(Beginning of Records provided)

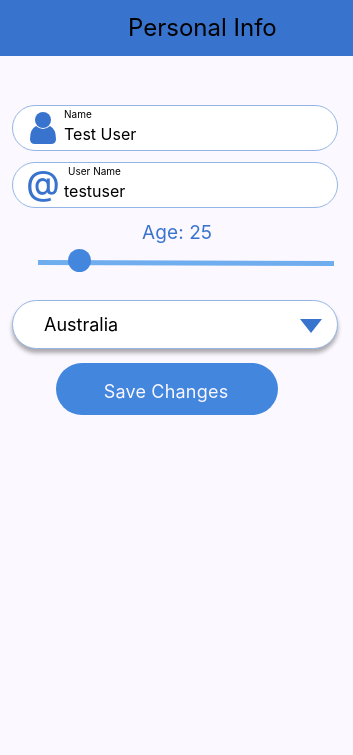
<!DOCTYPE html>
<html lang="en">
<head>
<meta charset="utf-8">
<title>Personal Info</title>
<style>
:root {
  --bar: #3873cd;
  --accent: #4286de;
  --track: #70adee;
  --border: #94b5e6;
  --page: #fcf8ff;
  --field: #ffffff;
  --ink: #000000;
}
* { box-sizing: border-box; margin: 0; }
body {
  width: 353px;
  height: 755px;
  overflow: hidden;
  background: var(--page);
  color: var(--ink);
  font-family: Inter, Roboto, sans-serif;
}
.app-bar {
  display: flex;
  align-items: center;
  height: 56px;
  padding-left: 128px;
  background: var(--bar);
}
.app-bar h1 { font-size: 24px; font-weight: 400; line-height: 30px; white-space: nowrap; }
.profile {
  display: flex;
  flex-direction: column;
  padding: 49px 15px 0 12px;
}
.field {
  display: grid;
  grid-template-columns: 51px 1fr;
  height: 46px;
  border: 1px solid var(--border);
  border-radius: 23px;
  background: var(--field);
}
.field + .field { margin-top: 11px; }
.field-icon { display: block; width: 51px; height: 44px; fill: var(--bar); }
.field-text { display: flex; flex-direction: column; padding-top: 2px; }
.label { font-size: 10px; line-height: 13px; }
.label.inset { padding-left: 4px; }
.value { margin-top: 3px; font-size: 16px; line-height: 20px; }
.at-sign { font: 500 34px Inter, Roboto, sans-serif; }
.age { margin-top: 13px; }
.age-label {
  padding-left: 130px;
  color: var(--bar);
  font-size: 19px;
  line-height: 24px;
  letter-spacing: 0.1px;
  white-space: nowrap;
}
.slider { display: block; width: 326px; height: 30px; }
.slider line { stroke: var(--track); stroke-width: 5; }
.slider circle { fill: var(--accent); }
.country {
  display: flex;
  align-items: center;
  justify-content: space-between;
  height: 49px;
  margin-top: 25px;
  padding: 0 15px 0 31px;
  border: 1px solid var(--border);
  border-radius: 25px;
  background: var(--field);
  box-shadow: 0 4px 4px rgba(0, 0, 0, 0.32);
  font-size: 18px;
}
.country svg { width: 22px; height: 14px; margin-top: 3px; fill: var(--bar); }
.save {
  display: flex;
  align-items: center;
  justify-content: center;
  width: 222px;
  height: 52px;
  margin: 14px 0 0 44px;
  padding: 5px 2px 0 0;
  border-radius: 26px;
  background: var(--accent);
  color: var(--page);
  font-size: 18px;
  letter-spacing: 0.2px;
  text-decoration: none;
  white-space: nowrap;
}
</style>
</head>
<body>
<header class="app-bar"><h1>Personal Info</h1></header>
<main class="profile">
  <div class="field">
    <svg class="field-icon" viewBox="0 0 51 44" aria-hidden="true">
      <circle cx="30" cy="14" r="8"/>
      <path d="M23 20Q30 26 37 20Q43 23 43 33Q43 38 38 38H22Q17 38 17 33Q17 23 23 20Z"/>
    </svg>
    <div class="field-text">
      <span class="label">Name</span>
      <span class="value">Test User</span>
    </div>
  </div>
  <div class="field">
    <svg class="field-icon" viewBox="0 0 51 44" aria-hidden="true">
      <text class="at-sign" x="30" y="32" text-anchor="middle">@</text>
    </svg>
    <div class="field-text">
      <span class="label inset">User Name</span>
      <span class="value">testuser</span>
    </div>
  </div>
  <section class="age">
    <p class="age-label">Age: 25</p>
    <svg class="slider" viewBox="0 0 326 30" role="img" aria-label="Age slider set to 25">
      <line x1="26" y1="17.5" x2="322" y2="18.5"/>
      <circle cx="67.5" cy="15.5" r="11.5"/>
    </svg>
  </section>
  <div class="country">
    <span>Australia</span>
    <svg viewBox="0 0 22 14" aria-hidden="true"><polygon points="0,0 22,0 11,14"/></svg>
  </div>
  <a class="save" href="#">Save Changes</a>
</main>
</body>
</html>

(End of Records provided)

**Work request**:
Could you reproduce the entries verbatim, leaving out all pictures?

**Task output**:
<!DOCTYPE html>
<html lang="en">
<head>
<meta charset="utf-8">
<title>Personal Info</title>
<style>
:root {
  --bar: #3873cd;
  --accent: #4286de;
  --track: #70adee;
  --border: #94b5e6;
  --page: #fcf8ff;
  --field: #ffffff;
  --ink: #000000;
}
* { box-sizing: border-box; margin: 0; }
body {
  width: 353px;
  height: 755px;
  overflow: hidden;
  background: var(--page);
  color: var(--ink);
  font-family: Inter, Roboto, sans-serif;
}
.app-bar {
  display: flex;
  align-items: center;
  height: 56px;
  padding-left: 128px;
  background: var(--bar);
}
.app-bar h1 { font-size: 24px; font-weight: 400; line-height: 30px; white-space: nowrap; }
.profile {
  display: flex;
  flex-direction: column;
  padding: 49px 15px 0 12px;
}
.field {
  display: grid;
  grid-template-columns: 51px 1fr;
  height: 46px;
  border: 1px solid var(--border);
  border-radius: 23px;
  background: var(--field);
}
.field + .field { margin-top: 11px; }
.field-icon { display: block; width: 51px; height: 44px; fill: var(--bar); }
.field-text { display: flex; flex-direction: column; padding-top: 2px; }
.label { font-size: 10px; line-height: 13px; }
.label.inset { padding-left: 4px; }
.value { margin-top: 3px; font-size: 16px; line-height: 20px; }
.at-sign { font: 500 34px Inter, Roboto, sans-serif; }
.age { margin-top: 13px; }
.age-label {
  padding-left: 130px;
  color: var(--bar);
  font-size: 19px;
  line-height: 24px;
  letter-spacing: 0.1px;
  white-space: nowrap;
}
.slider { display: block; width: 326px; height: 30px; }
.slider line { stroke: var(--track); stroke-width: 5; }
.slider circle { fill: var(--accent); }
.country {
  display: flex;
  align-items: center;
  justify-content: space-between;
  height: 49px;
  margin-top: 25px;
  padding: 0 15px 0 31px;
  border: 1px solid var(--border);
  border-radius: 25px;
  background: var(--field);
  box-shadow: 0 4px 4px rgba(0, 0, 0, 0.32);
  font-size: 18px;
}
.country svg { width: 22px; height: 14px; margin-top: 3px; fill: var(--bar); }
.save {
  display: flex;
  align-items: center;
  justify-content: center;
  width: 222px;
  height: 52px;
  margin: 14px 0 0 44px;
  padding: 5px 2px 0 0;
  border-radius: 26px;
  background: var(--accent);
  color: var(--page);
  font-size: 18px;
  letter-spacing: 0.2px;
  text-decoration: none;
  white-space: nowrap;
}
</style>
</head>
<body>
<header class="app-bar"><h1>Personal Info</h1></header>
<main class="profile">
  <div class="field">
    <svg class="field-icon" viewBox="0 0 51 44" aria-hidden="true">
      <circle cx="30" cy="14" r="8"/>
      <path d="M23 20Q30 26 37 20Q43 23 43 33Q43 38 38 38H22Q17 38 17 33Q17 23 23 20Z"/>
    </svg>
    <div class="field-text">
      <span class="label">Name</span>
      <span class="value">Test User</span>
    </div>
  </div>
  <div class="field">
    <svg class="field-icon" viewBox="0 0 51 44" aria-hidden="true">
      <text class="at-sign" x="30" y="32" text-anchor="middle">@</text>
    </svg>
    <div class="field-text">
      <span class="label inset">User Name</span>
      <span class="value">testuser</span>
    </div>
  </div>
  <section class="age">
    <p class="age-label">Age: 25</p>
    <svg class="slider" viewBox="0 0 326 30" role="img" aria-label="Age slider set to 25">
      <line x1="26" y1="17.5" x2="322" y2="18.5"/>
      <circle cx="67.5" cy="15.5" r="11.5"/>
    </svg>
  </section>
  <div class="country">
    <span>Australia</span>
    <svg viewBox="0 0 22 14" aria-hidden="true"><polygon points="0,0 22,0 11,14"/></svg>
  </div>
  <a class="save" href="#">Save Changes</a>
</main>
</body>
</html>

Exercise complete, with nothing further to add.